→ WHAT YOU WILL DO
Print nothing but the lines below starting at the line that holds "480C250 485 330" and ending at the line that holds "928L690 931L692 920L697", including both, each exactly as written.

===

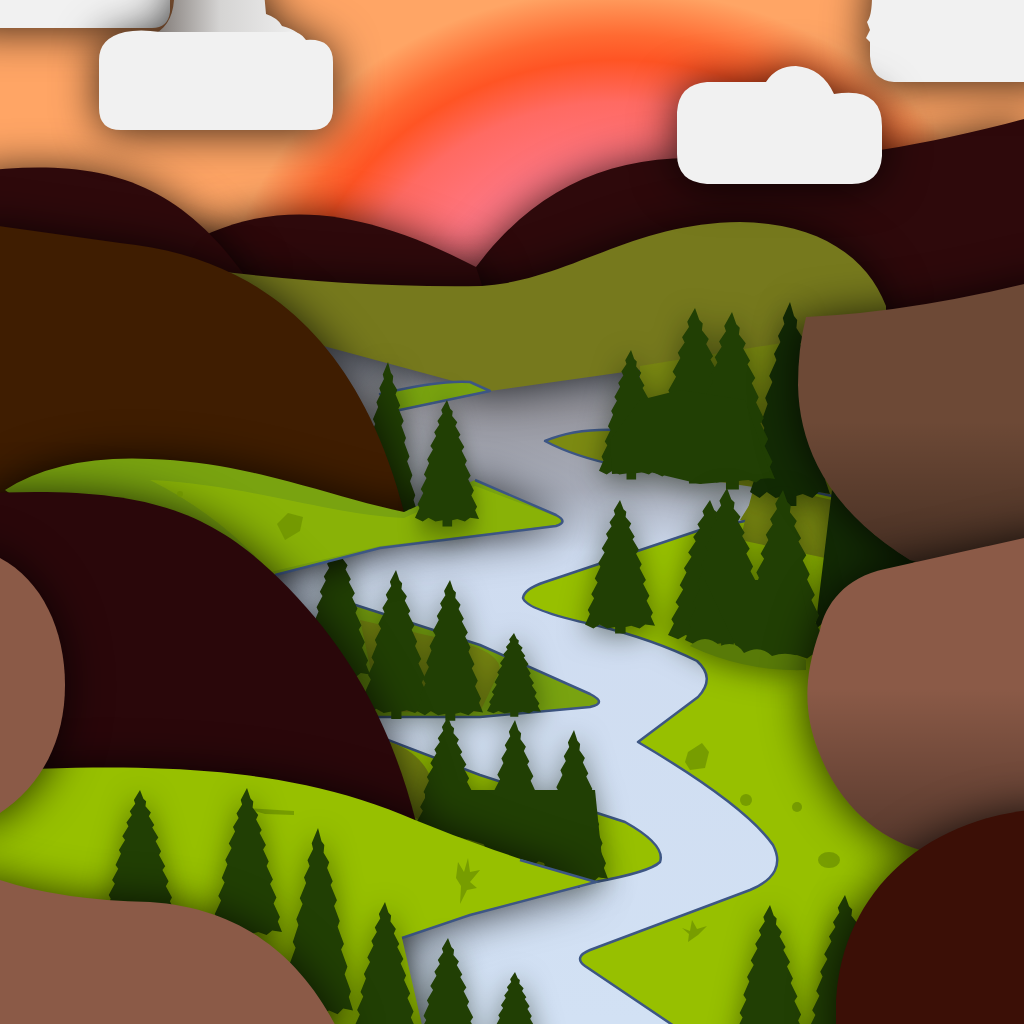
<!DOCTYPE html>
<html lang="en">
<head>
<meta charset="utf-8">
<title>Paper-cut river valley at sunset</title>
<style>
:root {
  --sky: #ffa565; --cloud: #f1f1f1;
  --maroon: #2e090b; --maroon-deep: #2a070a;
  --umber: #3f1d01; --cocoa: #6d4936; --clay: #8b5a47; --rust: #3b0f06;
  --olive: #76791d; --grass: #97c000; --meadow: #79a310; --moss: #7c8a12;
  --pine: #213f04; --pine-dark: #132b05; --bank-line: #3d5684;
}
html, body { margin: 0; height: 100%; overflow: hidden; background: var(--sky); }
svg { display: block; width: 1024px; height: 1024px; }
.maroon { fill: var(--maroon); }
.maroon-deep { fill: var(--maroon-deep); }
.umber { fill: var(--umber); }
.cocoa { fill: var(--cocoa); }
.clay { fill: var(--clay); }
.rust { fill: var(--rust); }
.olive { fill: var(--olive); }
.grass { fill: var(--grass); }
.meadow { fill: var(--meadow); }
.moss { fill: var(--moss); }
.bank { stroke: var(--bank-line); stroke-width: 2.5; stroke-linejoin: round; }
.pines { fill: var(--pine); }
.pines-dark { fill: var(--pine-dark); }
.cloud { fill: var(--cloud); }
.layer { filter: url(#paper-shadow); }
.grove { filter: url(#pine-shadow); }
.marks { fill: #6d9200; opacity: .75; }
</style>
</head>
<body>
<svg viewBox="0 0 1024 1024" role="img" aria-label="Layered paper landscape with a winding river, pine trees, hills and a setting sun">
  <defs>
    <radialGradient id="sunset" gradientUnits="userSpaceOnUse" cx="0" cy="0" r="1" gradientTransform="translate(618 340) scale(400 350)">
      <stop offset="0" stop-color="#ff8a98"/>
      <stop offset=".5" stop-color="#ff7681"/>
      <stop offset=".68" stop-color="#ff6a62"/>
      <stop offset=".8" stop-color="#ff5424"/>
      <stop offset=".87" stop-color="#ff6a32"/>
      <stop offset="1" stop-color="#ffa565"/>
    </radialGradient>
    <linearGradient id="water" gradientUnits="userSpaceOnUse" x1="0" y1="340" x2="0" y2="1024">
      <stop offset="0" stop-color="#8e95a3"/>
      <stop offset=".1" stop-color="#96969e"/>
      <stop offset=".22" stop-color="#a9aebb"/>
      <stop offset=".31" stop-color="#cfdcf0"/>
      <stop offset="1" stop-color="#d2e1f4"/>
    </linearGradient>
    <linearGradient id="cloud-neck" x1="0" y1="0" x2="1" y2="0">
      <stop offset="0" stop-color="#77706c"/>
      <stop offset=".45" stop-color="#d5d4d3"/>
      <stop offset="1" stop-color="#f1f1f1"/>
    </linearGradient>
    <linearGradient id="hill-shade" x1="0" y1="0" x2="0" y2="1">
      <stop offset=".45" stop-color="#000" stop-opacity="0"/>
      <stop offset="1" stop-color="#000" stop-opacity=".45"/>
    </linearGradient>
    <filter id="paper-shadow" filterUnits="userSpaceOnUse" x="-80" y="-80" width="1184" height="1184" color-interpolation-filters="sRGB">
      <feDropShadow dx="0" dy="2" stdDeviation="22" flood-color="#000" flood-opacity=".78"/>
    </filter>
    <filter id="pine-shadow" filterUnits="userSpaceOnUse" x="-80" y="-80" width="1184" height="1184" color-interpolation-filters="sRGB">
      <feDropShadow dx="0" dy="6" stdDeviation="14" flood-color="#0a1400" flood-opacity=".5"/>
    </filter>
    <path id="pine" d="M0 0L5 7L9 9L8 13L16 18L13 21L21 28L18 30L27 38L23 41L31 49L28 52L37 61L33 64L42 73L38 77L47 86L44 89L50 96L36 95L28 98L16 96L8 97V102H-7V97L-18 98L-29 95L-38 98L-50 95L-43 87L-46 84L-37 75L-41 72L-32 63L-36 60L-28 51L-31 48L-22 40L-26 37L-17 29L-20 26L-12 20L-15 17L-7 11L-9 8Z"/>
  </defs>

  <g id="sky">
    <rect width="1024" height="1024" fill="#ffa565"/>
    <rect width="1024" height="420" fill="url(#sunset)"/>
  </g>

  <g id="distant-hills">
    <path class="maroon layer" d="M476 267C530 195 600 158 690 158C800 166 900 152 1024 119V420H440Z"/>
    <path class="maroon layer" d="M150 262L212 232C290 200 370 212 476 267L500 340H150Z"/>
    <path class="maroon layer" d="M-30 172C90 158 170 172 245 276V380H-30Z"/>
  </g>

  <g id="river">
    <path fill="url(#water)" d="M300 340H860V1024H250V560Z"/>
  </g>

  <path id="olive-hill" class="olive layer" d="M225 272Q360 288 482 286C570 280 630 223 740 222C820 223 868 258 886 306V420H740L660 367L490 391L320 345Z"/>

  <g id="river-banks">
    <path class="meadow bank" d="M380 394Q440 380 470 382L490 391L395 411Z"/>
    <path class="moss bank" d="M545 441Q575 428 620 430V466Q575 457 545 441Z"/>
    <path class="moss" d="M640 366L800 340L860 560L740 520L760 488L640 470Z"/>
    <path class="grass bank" d="M523 598Q524 589 545 582L700 530L750 520L760 480L850 500L860 660L1030 850V1030H680L585 966Q573 957 590 950L750 890Q788 874 773 845Q745 805 638 742L698 697Q716 678 697 661Q655 640 595 625Q526 610 523 598Z"/>
    <path class="moss" d="M755 482L832 500L835 560L740 540Z"/>
    <path class="meadow bank" d="M340 600L480 645L590 694Q608 703 590 707L480 717H360Z"/>
    <path class="moss" d="M470 645Q500 655 500 670L480 712H380L360 620Z"/>
    <path class="grass bank" d="M380 737L480 775L625 822Q666 845 660 862Q650 872 595 882L400 850Z"/>
    <path class="moss" d="M384 740Q420 750 432 780L440 830L400 810Z"/>
  </g>

  <g id="far-right-pines" class="pines grove">
    <g class="pines-dark">
      <use href="#pine" transform="translate(790 302) scale(.8 2)"/>
      <path d="M832 490L920 560L870 580L815 630Z"/>
    </g>
    <use href="#pine" transform="translate(631 350) scale(.64 1.27)"/>
    <use href="#pine" transform="translate(695 308) scale(.86 1.72)"/>
    <use href="#pine" transform="translate(732 312) scale(.86 1.74)"/>
    <path d="M610 440L640 400L680 390L745 400L772 478L700 484L650 472L612 474Z"/>
  </g>

  <g id="right-pines" class="pines grove">
    <use href="#pine" transform="translate(620 500) scale(.7 1.31)"/>
    <use href="#pine" transform="translate(710 500) scale(.84 1.42)"/>
    <use href="#pine" transform="translate(727 488) scale(.84 1.6)"/>
    <use href="#pine" transform="translate(783 490) scale(.86 1.72)"/>
    <path d="M705 580H800L815 655H740Z"/>
    <path fill="#587a08" d="M690 646Q705 632 720 646Q736 640 744 653Q760 644 772 656Q790 650 806 660V670Q745 672 690 646Z"/>
  </g>

  <g id="left-far-pines" class="pines grove">
    <use href="#pine" transform="translate(388 362) scale(.58 1.55)"/>
  </g>

  <g id="left-mid-pines" class="pines grove">
    <use href="#pine" transform="translate(337 540) scale(.66 1.4)"/>
    <use href="#pine" transform="translate(396 570) scale(.68 1.46)"/>
    <use href="#pine" transform="translate(450 580) scale(.66 1.38)"/>
    <use href="#pine" transform="translate(514 633) scale(.54 .82)"/>
    <use href="#pine" transform="translate(448 717) scale(.68 1.25)"/>
    <use href="#pine" transform="translate(515 720) scale(.68 1.48)"/>
    <use href="#pine" transform="translate(574 730) scale(.68 1.55)"/>
    <path d="M425 790H595L604 878L560 868L425 826Z"/>
  </g>

  <g id="left-hills">
    <path class="umber layer" d="M-30 222L120 243C270 258 362 350 404 512L200 600H-30Z"/>
    <path class="meadow layer" d="M5 490Q60 455 150 459C250 462 330 497 404 512L475 480L556 515Q569 522 556 526L380 548L240 585L100 560Z"/>
    <path class="grass" opacity=".55" d="M150 480C250 485 330 515 404 518L475 486L555 516Q566 521 555 525L380 546L270 572Q220 515 150 480Z"/>
    <path fill="none" stroke="var(--bank-line)" stroke-width="2.5" d="M475 480L556 515Q569 522 556 526L380 548L275 575"/>
    <use href="#pine" class="pines grove" transform="translate(447 400) scale(.64 1.24)"/>
    <path class="maroon-deep layer" d="M-30 494C130 485 200 505 270 570C345 640 390 720 416 822L200 880H-30Z"/>
    <path class="grass layer" d="M-30 772C150 762 290 765 415 820Q500 855 596 882L470 915L402 938L430 1060H-30Z"/>
    <path fill="none" stroke="var(--bank-line)" stroke-width="2.5" d="M520 860L596 882L470 915L402 938"/>
  </g>

  <g id="meadow-marks" class="marks">
    <path d="M277 524L288 513L303 517L300 531L285 540Z"/>
    <circle cx="180" cy="494" r="3"/>
    <path d="M688 752L702 743L709 752L705 768L690 770L685 762Z"/>
    <circle cx="746" cy="800" r="6"/>
    <circle cx="797" cy="807" r="5"/>
    <ellipse cx="829" cy="860" rx="11" ry="8"/>
    <path d="M682 928L690 931L692 920L697 929L707 926L698 935L688 942L689 934Z"/>
    <path d="M458 862L464 872L468 858L470 872L480 870L470 882L477 888L467 890L460 904L461 886L456 878Z"/>
    <path d="M245 808L294 811V815L265 814Z"/>
  </g>

  <g id="front-pines" class="pines grove">
    <use href="#pine" transform="translate(140 790) scale(.68 1.25)"/>
    <use href="#pine" transform="translate(247 788) scale(.7 1.5)"/>
    <use href="#pine" transform="translate(318 828) scale(.7 1.9)"/>
    <use href="#pine" transform="translate(385 902) scale(.68 1.5)"/>
    <use href="#pine" transform="translate(448 938) scale(.68 1.3)"/>
    <use href="#pine" transform="translate(515 972) scale(.54 .9)"/>
    <use href="#pine" transform="translate(845 895) scale(.8 1.6)"/>
    <use href="#pine" transform="translate(770 905) scale(.74 1.5)"/>
  </g>

  <g id="front-hills">
    <path class="clay layer" d="M-40 545L0 558C42 580 65 630 65 685C65 740 42 785 0 813L-40 830Z"/>
    <path class="clay layer" d="M-40 870L0 880Q60 900 150 902C240 908 300 955 338 1030V1080H-40Z"/>
    <path class="cocoa layer" d="M806 317Q920 312 1060 275V600L910 560Q800 492 798 385Q798 348 806 317Z"/>
    <path fill="url(#hill-shade)" d="M806 317Q920 312 1060 275V600L910 560Q800 492 798 385Q798 348 806 317Z"/>
    <path class="clay layer" d="M1060 530L885 569C845 577 825 605 820 630C802 680 805 715 818 750C840 808 880 838 920 850L1060 880Z"/>
    <path fill="url(#hill-shade)" d="M1060 530L885 569C845 577 825 605 820 630C802 680 805 715 818 750C840 808 880 838 920 850L1060 880Z"/>
    <path class="rust layer" d="M1060 808C930 810 842 890 836 1000V1080H1060Z"/>
  </g>

  <g id="clouds">
    <path class="cloud layer" d="M-40 -40H170V12Q168 28 152 28H-40Z"/>
    <g class="layer">
      <path fill="url(#cloud-neck)" d="M150 36Q172 28 174 0V-30H262L266 14Q278 18 282 26Q300 30 306 44H150Z"/>
      <path class="cloud" d="M125 32Q140 29 160 32H285Q300 30 306 40Q333 38 333 62V108Q333 130 311 130H121Q99 130 99 108V60Q99 38 125 32Z"/>
    </g>
    <path class="cloud layer" d="M876 -40H1060V82H894Q871 80 870 56V42L866 38L870 30L867 22Q872 16 872 -4Z"/>
    <path class="cloud layer" d="M707 82H766Q776 66 796 66Q822 68 834 94Q882 86 882 126V156Q880 184 852 184H707Q677 182 677 154V112Q679 84 707 82Z"/>
  </g>
</svg>
</body>
</html>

===

→ RESPONSE
    <path class="grass" opacity=".55" d="M150 480C250 485 330 515 404 518L475 486L555 516Q566 521 555 525L380 546L270 572Q220 515 150 480Z"/>
    <path fill="none" stroke="var(--bank-line)" stroke-width="2.5" d="M475 480L556 515Q569 522 556 526L380 548L275 575"/>
    <use href="#pine" class="pines grove" transform="translate(447 400) scale(.64 1.24)"/>
    <path class="maroon-deep layer" d="M-30 494C130 485 200 505 270 570C345 640 390 720 416 822L200 880H-30Z"/>
    <path class="grass layer" d="M-30 772C150 762 290 765 415 820Q500 855 596 882L470 915L402 938L430 1060H-30Z"/>
    <path fill="none" stroke="var(--bank-line)" stroke-width="2.5" d="M520 860L596 882L470 915L402 938"/>
  </g>

  <g id="meadow-marks" class="marks">
    <path d="M277 524L288 513L303 517L300 531L285 540Z"/>
    <circle cx="180" cy="494" r="3"/>
    <path d="M688 752L702 743L709 752L705 768L690 770L685 762Z"/>
    <circle cx="746" cy="800" r="6"/>
    <circle cx="797" cy="807" r="5"/>
    <ellipse cx="829" cy="860" rx="11" ry="8"/>
    <path d="M682 928L690 931L692 920L697 929L707 926L698 935L688 942L689 934Z"/>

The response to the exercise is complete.